“We plan on continuing to gradually lower our income tax,” she said.
Fallin is working on her third State of the State address that she will make Feb. 4 to kick off the first session of the 54th Oklahoma Legislature. She will address a joint session of lawmakers about 30 minutes after the House of Representatives and Senate convene.
Fallin wouldn't indicate how much of a cut she is proposing in the state's top bracket of 5.25 percent. But she said it will be much more modest than her idea last year.
“I laid forth a strategic plan for lowering our income tax,” Fallin told The Oklahoman. “There wasn't the legislative will at the time. I think this year hopefully that there will be legislative will to make a simpler, reasonable cut in our income tax and take it a year at a time.”
Fallin said her personal income tax plan would be a modest cut and would be a one-time reduction.
“The reason for that is there is so much uncertainty in Washington with the gridlock in Congress and certainly with the sequestration … the debt ceiling, the debts of our nation … it's becoming more challenging … for all governors across our nation to know … what the federal funds will be coming to our states,” Fallin said.
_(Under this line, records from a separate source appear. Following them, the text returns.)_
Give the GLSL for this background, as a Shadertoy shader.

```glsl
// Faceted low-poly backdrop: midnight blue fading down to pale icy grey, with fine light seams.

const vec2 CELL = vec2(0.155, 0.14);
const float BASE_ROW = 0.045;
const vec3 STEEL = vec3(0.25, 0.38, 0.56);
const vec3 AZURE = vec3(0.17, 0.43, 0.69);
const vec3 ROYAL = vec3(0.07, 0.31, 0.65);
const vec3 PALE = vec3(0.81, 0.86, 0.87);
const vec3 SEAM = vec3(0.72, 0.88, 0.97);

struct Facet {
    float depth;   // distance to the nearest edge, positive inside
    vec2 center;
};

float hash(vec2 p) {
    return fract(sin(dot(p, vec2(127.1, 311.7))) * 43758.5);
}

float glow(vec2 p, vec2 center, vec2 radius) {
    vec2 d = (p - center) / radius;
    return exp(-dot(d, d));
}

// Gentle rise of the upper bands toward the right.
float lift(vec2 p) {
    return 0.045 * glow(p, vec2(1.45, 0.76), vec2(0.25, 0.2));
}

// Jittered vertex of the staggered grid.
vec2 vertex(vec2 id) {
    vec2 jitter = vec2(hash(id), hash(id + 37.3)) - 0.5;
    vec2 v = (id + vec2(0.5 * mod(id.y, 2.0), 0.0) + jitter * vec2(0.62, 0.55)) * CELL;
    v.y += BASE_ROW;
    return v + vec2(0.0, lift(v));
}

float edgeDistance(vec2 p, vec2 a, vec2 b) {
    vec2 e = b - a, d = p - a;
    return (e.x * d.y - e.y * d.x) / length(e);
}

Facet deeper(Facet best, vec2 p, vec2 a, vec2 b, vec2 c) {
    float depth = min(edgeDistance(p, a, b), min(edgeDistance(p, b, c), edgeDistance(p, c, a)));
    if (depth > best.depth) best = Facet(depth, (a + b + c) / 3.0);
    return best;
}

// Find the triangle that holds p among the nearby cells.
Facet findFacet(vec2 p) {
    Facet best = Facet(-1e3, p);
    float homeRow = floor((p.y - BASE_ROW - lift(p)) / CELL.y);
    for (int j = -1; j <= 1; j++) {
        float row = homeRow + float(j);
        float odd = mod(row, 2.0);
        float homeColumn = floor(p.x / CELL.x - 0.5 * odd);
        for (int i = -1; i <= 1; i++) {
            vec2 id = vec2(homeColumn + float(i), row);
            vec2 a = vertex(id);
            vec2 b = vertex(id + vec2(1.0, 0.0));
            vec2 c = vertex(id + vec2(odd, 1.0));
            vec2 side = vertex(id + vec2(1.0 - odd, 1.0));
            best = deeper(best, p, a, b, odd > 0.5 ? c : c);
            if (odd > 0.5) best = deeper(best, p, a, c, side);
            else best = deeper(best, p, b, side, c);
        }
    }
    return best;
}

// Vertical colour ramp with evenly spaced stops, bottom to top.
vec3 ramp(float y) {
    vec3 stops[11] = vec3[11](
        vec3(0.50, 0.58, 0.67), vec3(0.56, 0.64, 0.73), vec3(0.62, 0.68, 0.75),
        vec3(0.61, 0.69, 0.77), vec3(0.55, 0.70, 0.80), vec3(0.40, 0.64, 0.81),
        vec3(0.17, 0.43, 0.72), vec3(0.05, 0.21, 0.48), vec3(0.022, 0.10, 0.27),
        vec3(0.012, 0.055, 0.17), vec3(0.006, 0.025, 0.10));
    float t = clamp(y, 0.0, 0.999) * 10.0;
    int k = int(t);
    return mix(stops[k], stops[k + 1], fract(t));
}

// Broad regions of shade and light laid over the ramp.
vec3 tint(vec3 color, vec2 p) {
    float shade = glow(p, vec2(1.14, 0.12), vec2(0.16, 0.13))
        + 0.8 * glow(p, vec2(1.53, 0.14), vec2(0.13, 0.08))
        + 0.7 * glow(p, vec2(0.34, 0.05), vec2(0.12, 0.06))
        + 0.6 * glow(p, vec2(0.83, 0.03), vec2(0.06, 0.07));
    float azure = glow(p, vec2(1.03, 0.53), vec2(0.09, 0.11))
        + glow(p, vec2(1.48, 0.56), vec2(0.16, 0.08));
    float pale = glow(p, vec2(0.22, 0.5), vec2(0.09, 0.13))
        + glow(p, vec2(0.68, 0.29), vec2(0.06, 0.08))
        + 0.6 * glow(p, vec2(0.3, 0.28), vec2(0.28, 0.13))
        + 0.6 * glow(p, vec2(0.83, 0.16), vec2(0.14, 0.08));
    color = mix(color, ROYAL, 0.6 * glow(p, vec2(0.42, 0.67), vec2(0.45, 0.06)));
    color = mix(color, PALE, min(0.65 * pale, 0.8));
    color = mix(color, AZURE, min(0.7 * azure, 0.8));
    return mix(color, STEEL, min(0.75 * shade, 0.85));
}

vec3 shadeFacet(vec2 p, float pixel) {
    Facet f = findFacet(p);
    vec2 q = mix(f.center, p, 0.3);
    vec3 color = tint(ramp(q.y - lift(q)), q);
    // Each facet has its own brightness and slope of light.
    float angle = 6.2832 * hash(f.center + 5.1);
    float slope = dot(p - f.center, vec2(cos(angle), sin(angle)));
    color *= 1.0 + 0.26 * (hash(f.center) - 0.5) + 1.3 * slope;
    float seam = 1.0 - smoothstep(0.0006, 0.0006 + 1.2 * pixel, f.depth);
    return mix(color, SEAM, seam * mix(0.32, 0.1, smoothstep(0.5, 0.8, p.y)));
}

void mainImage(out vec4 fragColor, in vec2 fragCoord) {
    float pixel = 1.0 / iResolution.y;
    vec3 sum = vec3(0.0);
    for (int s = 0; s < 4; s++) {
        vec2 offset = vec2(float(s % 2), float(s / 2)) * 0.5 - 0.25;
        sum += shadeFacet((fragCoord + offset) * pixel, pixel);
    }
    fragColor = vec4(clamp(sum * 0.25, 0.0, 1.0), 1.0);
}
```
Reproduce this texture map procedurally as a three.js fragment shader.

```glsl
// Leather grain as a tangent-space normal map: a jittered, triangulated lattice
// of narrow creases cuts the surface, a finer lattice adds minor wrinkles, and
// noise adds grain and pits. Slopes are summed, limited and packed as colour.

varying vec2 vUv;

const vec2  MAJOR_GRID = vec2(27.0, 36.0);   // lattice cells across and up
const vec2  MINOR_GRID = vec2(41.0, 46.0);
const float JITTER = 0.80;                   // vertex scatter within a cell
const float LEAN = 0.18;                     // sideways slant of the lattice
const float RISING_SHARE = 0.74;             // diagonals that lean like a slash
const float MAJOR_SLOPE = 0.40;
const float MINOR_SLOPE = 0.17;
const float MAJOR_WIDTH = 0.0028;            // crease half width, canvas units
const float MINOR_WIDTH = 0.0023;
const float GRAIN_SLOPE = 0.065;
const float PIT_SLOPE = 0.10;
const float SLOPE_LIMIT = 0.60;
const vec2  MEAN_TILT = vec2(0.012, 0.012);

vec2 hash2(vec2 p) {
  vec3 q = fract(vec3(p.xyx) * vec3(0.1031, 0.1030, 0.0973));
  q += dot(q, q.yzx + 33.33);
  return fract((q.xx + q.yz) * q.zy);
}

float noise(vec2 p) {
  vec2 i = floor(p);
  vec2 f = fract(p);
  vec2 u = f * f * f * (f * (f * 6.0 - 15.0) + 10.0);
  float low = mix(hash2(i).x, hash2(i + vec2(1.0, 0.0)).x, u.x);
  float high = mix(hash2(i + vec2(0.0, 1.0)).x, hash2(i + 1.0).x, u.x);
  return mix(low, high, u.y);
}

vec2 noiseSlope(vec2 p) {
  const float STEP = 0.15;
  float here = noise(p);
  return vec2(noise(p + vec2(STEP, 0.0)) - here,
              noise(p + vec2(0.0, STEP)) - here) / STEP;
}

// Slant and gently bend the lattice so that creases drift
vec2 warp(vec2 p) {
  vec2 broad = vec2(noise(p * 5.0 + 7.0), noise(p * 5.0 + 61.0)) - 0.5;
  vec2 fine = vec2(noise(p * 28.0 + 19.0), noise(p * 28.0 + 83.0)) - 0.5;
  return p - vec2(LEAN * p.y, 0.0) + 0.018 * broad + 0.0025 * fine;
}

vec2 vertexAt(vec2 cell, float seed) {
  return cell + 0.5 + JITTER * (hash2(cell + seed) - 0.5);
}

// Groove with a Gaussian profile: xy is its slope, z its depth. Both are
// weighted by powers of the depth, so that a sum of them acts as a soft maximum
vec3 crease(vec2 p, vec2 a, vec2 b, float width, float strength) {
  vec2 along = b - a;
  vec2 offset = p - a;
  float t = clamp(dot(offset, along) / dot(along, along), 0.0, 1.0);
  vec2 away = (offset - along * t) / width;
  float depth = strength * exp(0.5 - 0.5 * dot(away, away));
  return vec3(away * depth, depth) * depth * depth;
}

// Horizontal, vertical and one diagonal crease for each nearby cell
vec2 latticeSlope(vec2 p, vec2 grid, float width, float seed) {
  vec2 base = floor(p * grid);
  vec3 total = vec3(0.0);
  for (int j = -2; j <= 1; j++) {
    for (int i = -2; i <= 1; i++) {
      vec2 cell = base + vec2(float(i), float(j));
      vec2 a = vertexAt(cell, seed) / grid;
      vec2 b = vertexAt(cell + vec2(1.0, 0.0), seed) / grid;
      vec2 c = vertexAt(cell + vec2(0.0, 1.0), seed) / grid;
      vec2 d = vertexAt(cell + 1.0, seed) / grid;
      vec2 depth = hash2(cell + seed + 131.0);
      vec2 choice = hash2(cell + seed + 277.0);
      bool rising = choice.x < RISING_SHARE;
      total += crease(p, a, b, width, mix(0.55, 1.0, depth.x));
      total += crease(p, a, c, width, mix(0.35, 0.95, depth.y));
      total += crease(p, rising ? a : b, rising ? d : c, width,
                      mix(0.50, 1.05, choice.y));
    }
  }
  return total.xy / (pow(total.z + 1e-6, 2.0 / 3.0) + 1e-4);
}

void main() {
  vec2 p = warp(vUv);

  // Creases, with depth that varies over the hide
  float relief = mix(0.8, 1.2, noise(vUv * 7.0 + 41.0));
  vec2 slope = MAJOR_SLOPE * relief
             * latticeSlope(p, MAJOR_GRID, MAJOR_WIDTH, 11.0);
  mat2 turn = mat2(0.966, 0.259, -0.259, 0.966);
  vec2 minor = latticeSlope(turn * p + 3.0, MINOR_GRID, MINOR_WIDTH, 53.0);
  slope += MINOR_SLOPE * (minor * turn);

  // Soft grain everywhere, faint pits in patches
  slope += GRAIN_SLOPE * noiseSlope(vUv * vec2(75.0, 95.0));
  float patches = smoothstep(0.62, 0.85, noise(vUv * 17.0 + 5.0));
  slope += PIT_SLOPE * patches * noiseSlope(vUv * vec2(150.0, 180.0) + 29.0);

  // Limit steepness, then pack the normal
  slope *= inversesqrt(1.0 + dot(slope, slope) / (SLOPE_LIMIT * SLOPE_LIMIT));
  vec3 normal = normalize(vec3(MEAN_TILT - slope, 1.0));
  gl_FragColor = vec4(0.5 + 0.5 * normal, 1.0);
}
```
A last-minute “fiscal cliff” deal avoided federal cuts from being implemented earlier this month and pushed back the deadline for spending cuts until March 1. If a deal isn't reached, then the “federal cliff,” or sequestration, could result in Oklahoma losing $137 million in direct federal funding as a result of automatic, governmentwide spending cuts.
“We'll be right in the middle of our legislative session after we've already laid out what we proposed as our budget,” Fallin said. “Congress could come back and make cuts with sequestration.
“I've warned all of our Cabinet secretaries we've got to be conservative in our approach in our spending because we could see cuts coming from the federal government,” she said.
Lawmakers are expected to have nearly $7 billion, or about $170 million more than last year, to appropriate this year, based on preliminary revenue projections from the Oklahoma Tax Commission. A final estimate will be issued next month.
Agencies have made budget requests totaling an increase of about $1.4 billion for the 2014 fiscal year, which begins July 1.
“There are a lot of people out there wanting to start or expand new programs,” she said.
Fallin's income tax proposal was among several discussed by lawmakers last year. Some depended on eliminating tax credits and deductions, which lawmakers backed off of after hearing complaints from businesses and individual taxpayers. More modest proposals were pitched in the last days of the session, but lawmakers adjourned without agreeing on an income tax reduction.
Fallin said her proposal also will be much more conservative than the income-tax plan approved last year in Kansas. The plan, similar to one proposed by many Oklahoma GOP lawmakers last year, has resulted in revenue shortfalls, with revenues projected to drop more than $700 million.
Fallin said she will ask lawmakers to appropriate some of the state's growth revenue to pay for programs intended to improve learning for students, such as better reading instruction and end-of-high school exams in public schools.
Fallin said she will ask for more money for mental health programs and encourage Oklahomans to develop healthier habits.
“I've made that a priority the last couple of years, mental health services and health care and improving the health of Oklahoma,” she said.
Fallin said she is encouraged that a ranking of America's health in 2012 puts Oklahoma 43rd in the nation in the wellness of its residents. Oklahoma was ranked 49th three years earlier.
Fallin said she will challenge lawmakers to find a way to repair and renovate the nearly 100-year-old state Capitol, which has serious plumbing and electrical wiring problems. She supported a bond issue last year; a $200 million proposal that included repairing other buildings in the Capitol complex failed in the House.
She said she again will encourage legislators to find a way to provide funds to help complete the American Indian Cultural Center in Oklahoma City.
“There are a lot of different options we can look at, whether it's bond issues, whether it's cash, whether it is raising private-sector money,” Fallin said. “We're going to keep all options on the table.”